In recent years, Williams organized the event at a public park and not only the "unique" ones but any kid could attend it. Williams stated that there is no upper age limit and that any "unique" adult who wishes to participate in the celebrations is more than welcome to do so. For this year, Williams decided to throw the party with a Spiderman theme and had cupcakes available for everyone to make them feel welcome. Since the party was organized at a public park, kids could use the playground space to have fun playing with their friends.
"We decided to get together and throw big parties, and celebrate everybody's birthday, not just Jacob's but everybody's birthday," Williams said. She organizes the party year after year in order to offer joy to her grandson and other children like him. It obviously creates core memories for all the children present there. Williams mentioned a small girl who was nonverbal at last year's party. But after attending an event organized by Williams, her mother noted that she wouldn't stop talking about the hearty celebration. Williams makes sure to maintain the value of being inclusive to all children with her large birthday event.

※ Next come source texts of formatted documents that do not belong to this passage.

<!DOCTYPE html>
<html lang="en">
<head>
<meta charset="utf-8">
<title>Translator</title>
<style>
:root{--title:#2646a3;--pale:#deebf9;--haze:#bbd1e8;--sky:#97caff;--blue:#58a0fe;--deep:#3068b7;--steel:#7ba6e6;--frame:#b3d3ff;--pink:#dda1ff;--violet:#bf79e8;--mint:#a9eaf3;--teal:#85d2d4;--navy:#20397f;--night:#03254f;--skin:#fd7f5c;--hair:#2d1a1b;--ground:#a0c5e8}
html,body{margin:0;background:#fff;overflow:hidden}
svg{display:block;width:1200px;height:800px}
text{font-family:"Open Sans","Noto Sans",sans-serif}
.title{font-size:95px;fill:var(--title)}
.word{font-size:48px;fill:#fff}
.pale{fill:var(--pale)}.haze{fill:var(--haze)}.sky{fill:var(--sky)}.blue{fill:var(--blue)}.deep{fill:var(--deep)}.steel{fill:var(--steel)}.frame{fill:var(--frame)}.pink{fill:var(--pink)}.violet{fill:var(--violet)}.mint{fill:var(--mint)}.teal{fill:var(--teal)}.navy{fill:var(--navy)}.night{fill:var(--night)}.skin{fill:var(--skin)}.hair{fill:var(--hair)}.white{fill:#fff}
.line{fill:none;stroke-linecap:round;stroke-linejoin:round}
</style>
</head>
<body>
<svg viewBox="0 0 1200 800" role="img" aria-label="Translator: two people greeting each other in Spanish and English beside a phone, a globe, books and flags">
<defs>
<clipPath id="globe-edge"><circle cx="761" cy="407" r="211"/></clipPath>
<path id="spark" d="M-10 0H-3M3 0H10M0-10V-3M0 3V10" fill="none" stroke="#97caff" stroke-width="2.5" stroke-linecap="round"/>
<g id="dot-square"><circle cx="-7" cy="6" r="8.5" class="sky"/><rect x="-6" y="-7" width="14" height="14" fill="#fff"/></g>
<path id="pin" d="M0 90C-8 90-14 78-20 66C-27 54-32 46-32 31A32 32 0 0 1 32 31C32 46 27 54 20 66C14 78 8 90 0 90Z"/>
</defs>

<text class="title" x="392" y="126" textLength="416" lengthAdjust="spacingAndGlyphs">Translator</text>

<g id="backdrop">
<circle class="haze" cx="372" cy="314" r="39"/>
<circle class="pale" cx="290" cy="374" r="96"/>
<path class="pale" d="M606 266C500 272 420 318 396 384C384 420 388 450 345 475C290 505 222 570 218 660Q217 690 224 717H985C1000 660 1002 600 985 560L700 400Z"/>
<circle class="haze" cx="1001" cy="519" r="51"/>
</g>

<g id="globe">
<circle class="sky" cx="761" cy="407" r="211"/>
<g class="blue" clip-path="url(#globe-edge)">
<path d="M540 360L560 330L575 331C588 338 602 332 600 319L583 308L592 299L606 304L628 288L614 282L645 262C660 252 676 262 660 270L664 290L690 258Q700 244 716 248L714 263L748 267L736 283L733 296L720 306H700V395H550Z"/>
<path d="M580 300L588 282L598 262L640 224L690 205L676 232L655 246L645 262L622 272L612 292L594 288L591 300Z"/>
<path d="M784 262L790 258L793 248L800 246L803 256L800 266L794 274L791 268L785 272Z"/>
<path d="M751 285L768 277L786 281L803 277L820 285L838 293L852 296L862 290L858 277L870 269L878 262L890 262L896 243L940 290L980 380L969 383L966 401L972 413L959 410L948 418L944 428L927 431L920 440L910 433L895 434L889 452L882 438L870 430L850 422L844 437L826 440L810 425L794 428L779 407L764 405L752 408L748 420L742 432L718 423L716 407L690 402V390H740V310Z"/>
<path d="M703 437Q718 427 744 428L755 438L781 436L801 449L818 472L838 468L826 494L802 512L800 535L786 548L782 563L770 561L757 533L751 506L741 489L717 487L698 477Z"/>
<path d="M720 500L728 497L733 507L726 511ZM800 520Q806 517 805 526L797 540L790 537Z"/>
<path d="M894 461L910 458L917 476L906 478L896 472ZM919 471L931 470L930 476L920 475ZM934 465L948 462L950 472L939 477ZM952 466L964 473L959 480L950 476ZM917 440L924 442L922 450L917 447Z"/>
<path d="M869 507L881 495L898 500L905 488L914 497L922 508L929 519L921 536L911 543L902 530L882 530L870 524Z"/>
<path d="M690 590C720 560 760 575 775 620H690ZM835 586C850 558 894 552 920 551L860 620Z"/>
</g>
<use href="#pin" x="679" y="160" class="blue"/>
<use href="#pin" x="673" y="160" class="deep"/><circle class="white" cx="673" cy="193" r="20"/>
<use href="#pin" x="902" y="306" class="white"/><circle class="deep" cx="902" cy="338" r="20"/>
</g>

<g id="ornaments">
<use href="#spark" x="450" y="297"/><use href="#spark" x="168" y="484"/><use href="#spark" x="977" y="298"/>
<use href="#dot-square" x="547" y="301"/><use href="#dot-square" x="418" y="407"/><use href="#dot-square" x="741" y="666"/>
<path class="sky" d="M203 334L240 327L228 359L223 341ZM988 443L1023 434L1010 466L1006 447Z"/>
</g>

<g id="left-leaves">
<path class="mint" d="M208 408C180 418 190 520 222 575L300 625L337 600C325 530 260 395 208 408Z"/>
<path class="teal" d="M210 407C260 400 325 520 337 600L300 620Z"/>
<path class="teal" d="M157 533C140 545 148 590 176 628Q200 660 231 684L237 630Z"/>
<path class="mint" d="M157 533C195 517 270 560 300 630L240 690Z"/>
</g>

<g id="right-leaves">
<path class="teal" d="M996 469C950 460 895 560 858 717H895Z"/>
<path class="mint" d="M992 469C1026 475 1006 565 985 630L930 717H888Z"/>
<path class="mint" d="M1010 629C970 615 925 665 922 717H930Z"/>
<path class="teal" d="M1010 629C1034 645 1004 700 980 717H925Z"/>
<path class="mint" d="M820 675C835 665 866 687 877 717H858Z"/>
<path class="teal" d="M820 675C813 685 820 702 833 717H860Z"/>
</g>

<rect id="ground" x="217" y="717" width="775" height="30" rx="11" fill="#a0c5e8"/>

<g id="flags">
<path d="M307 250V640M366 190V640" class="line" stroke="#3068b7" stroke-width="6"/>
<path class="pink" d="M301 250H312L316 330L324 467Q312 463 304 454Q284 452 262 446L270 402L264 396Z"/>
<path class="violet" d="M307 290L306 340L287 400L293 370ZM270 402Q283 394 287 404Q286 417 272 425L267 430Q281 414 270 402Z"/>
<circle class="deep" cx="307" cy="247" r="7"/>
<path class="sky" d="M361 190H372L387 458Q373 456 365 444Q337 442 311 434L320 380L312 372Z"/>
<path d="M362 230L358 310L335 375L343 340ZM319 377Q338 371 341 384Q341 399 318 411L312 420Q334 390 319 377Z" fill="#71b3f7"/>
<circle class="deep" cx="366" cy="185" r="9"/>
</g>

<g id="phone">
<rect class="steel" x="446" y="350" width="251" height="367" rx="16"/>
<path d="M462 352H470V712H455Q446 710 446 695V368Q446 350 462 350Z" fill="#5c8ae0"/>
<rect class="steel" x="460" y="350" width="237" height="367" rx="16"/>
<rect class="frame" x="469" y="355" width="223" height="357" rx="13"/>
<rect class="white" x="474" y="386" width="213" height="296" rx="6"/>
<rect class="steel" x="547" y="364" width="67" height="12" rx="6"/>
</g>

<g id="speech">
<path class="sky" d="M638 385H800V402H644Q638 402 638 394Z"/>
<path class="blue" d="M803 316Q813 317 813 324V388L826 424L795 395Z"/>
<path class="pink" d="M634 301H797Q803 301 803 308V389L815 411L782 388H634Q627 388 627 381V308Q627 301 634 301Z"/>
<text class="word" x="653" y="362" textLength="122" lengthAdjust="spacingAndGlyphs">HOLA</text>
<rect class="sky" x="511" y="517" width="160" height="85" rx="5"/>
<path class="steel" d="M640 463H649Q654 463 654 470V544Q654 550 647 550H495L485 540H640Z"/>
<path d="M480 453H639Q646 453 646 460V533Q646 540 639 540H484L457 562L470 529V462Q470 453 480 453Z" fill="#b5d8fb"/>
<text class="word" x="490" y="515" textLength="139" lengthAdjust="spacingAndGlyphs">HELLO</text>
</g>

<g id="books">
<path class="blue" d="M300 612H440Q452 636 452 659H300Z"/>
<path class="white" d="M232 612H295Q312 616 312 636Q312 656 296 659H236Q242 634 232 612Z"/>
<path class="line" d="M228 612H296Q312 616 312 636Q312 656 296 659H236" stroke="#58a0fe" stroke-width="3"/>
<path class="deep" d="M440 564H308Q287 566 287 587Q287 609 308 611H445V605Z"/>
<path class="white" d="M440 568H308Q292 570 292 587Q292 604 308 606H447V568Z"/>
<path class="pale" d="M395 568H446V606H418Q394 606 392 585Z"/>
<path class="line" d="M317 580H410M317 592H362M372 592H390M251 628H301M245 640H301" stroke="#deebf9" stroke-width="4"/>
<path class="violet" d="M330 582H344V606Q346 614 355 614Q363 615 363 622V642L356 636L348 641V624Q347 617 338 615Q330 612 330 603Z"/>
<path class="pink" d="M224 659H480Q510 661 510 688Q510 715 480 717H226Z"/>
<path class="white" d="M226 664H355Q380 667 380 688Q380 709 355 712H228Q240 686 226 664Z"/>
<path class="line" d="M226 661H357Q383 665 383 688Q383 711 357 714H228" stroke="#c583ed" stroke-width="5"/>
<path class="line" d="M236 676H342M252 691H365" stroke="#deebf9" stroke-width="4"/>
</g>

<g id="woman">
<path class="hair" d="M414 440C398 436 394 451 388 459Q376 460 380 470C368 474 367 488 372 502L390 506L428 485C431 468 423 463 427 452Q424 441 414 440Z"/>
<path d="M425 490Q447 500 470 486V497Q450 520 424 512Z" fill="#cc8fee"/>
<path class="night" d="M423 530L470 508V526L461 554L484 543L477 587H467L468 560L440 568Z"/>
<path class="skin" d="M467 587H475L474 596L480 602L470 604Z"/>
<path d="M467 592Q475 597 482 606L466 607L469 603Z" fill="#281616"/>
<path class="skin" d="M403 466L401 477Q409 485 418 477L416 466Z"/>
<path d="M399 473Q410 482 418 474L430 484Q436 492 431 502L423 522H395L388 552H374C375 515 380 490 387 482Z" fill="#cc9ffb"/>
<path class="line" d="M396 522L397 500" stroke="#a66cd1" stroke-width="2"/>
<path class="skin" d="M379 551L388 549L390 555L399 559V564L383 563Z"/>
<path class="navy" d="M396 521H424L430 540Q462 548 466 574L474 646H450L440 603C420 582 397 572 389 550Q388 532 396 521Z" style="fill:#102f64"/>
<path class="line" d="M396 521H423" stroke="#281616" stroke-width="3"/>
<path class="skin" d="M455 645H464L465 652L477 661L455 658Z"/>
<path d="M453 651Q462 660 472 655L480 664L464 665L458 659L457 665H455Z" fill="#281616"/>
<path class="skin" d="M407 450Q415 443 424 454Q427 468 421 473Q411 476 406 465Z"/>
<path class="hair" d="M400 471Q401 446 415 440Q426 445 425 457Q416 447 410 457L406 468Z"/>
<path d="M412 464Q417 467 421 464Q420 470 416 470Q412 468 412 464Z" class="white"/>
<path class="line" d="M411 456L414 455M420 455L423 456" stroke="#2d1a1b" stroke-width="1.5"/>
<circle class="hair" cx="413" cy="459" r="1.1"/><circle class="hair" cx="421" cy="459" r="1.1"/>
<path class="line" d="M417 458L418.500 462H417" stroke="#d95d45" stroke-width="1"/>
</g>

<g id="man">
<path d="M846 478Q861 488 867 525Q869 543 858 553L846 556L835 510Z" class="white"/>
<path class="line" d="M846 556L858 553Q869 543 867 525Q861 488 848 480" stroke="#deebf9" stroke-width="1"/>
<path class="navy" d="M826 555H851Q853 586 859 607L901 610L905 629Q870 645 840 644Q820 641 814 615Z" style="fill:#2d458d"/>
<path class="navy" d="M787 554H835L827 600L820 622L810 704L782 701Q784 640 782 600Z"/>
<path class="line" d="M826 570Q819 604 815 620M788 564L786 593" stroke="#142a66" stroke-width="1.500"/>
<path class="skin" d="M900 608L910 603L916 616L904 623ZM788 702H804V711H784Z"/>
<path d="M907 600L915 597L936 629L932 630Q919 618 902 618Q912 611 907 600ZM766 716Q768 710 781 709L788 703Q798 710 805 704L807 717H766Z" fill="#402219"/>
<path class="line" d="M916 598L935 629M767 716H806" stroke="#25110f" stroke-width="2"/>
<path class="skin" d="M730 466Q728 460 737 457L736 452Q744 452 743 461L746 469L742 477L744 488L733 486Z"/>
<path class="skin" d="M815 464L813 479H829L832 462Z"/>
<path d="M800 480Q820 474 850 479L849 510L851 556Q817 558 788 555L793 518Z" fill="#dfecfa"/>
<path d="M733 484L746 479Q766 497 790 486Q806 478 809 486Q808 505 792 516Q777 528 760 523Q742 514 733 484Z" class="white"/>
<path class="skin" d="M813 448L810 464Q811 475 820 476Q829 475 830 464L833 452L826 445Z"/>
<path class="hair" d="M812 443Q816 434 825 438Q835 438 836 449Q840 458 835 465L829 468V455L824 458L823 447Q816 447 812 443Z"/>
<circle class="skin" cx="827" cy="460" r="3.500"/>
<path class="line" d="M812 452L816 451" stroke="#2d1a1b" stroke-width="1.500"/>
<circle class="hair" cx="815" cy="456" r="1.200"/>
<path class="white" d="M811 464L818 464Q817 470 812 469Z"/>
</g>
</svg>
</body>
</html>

“We get so much goodness out of it. It makes us feel good. It makes the parents feel good,” she explained to the outlet. We often hear stories of children spending their birthdays alone, because no one bothered to show up but people like Williams have undoubtedly shown up for her grandson and all other children who are worthy of love, attention, and happiness. Autistic kids are known to experience difficulties in bonding with their peers, experiencing high rejection and low acceptance. Therefore, kind gestures of acceptance go a long way toward making them feel welcome and loved.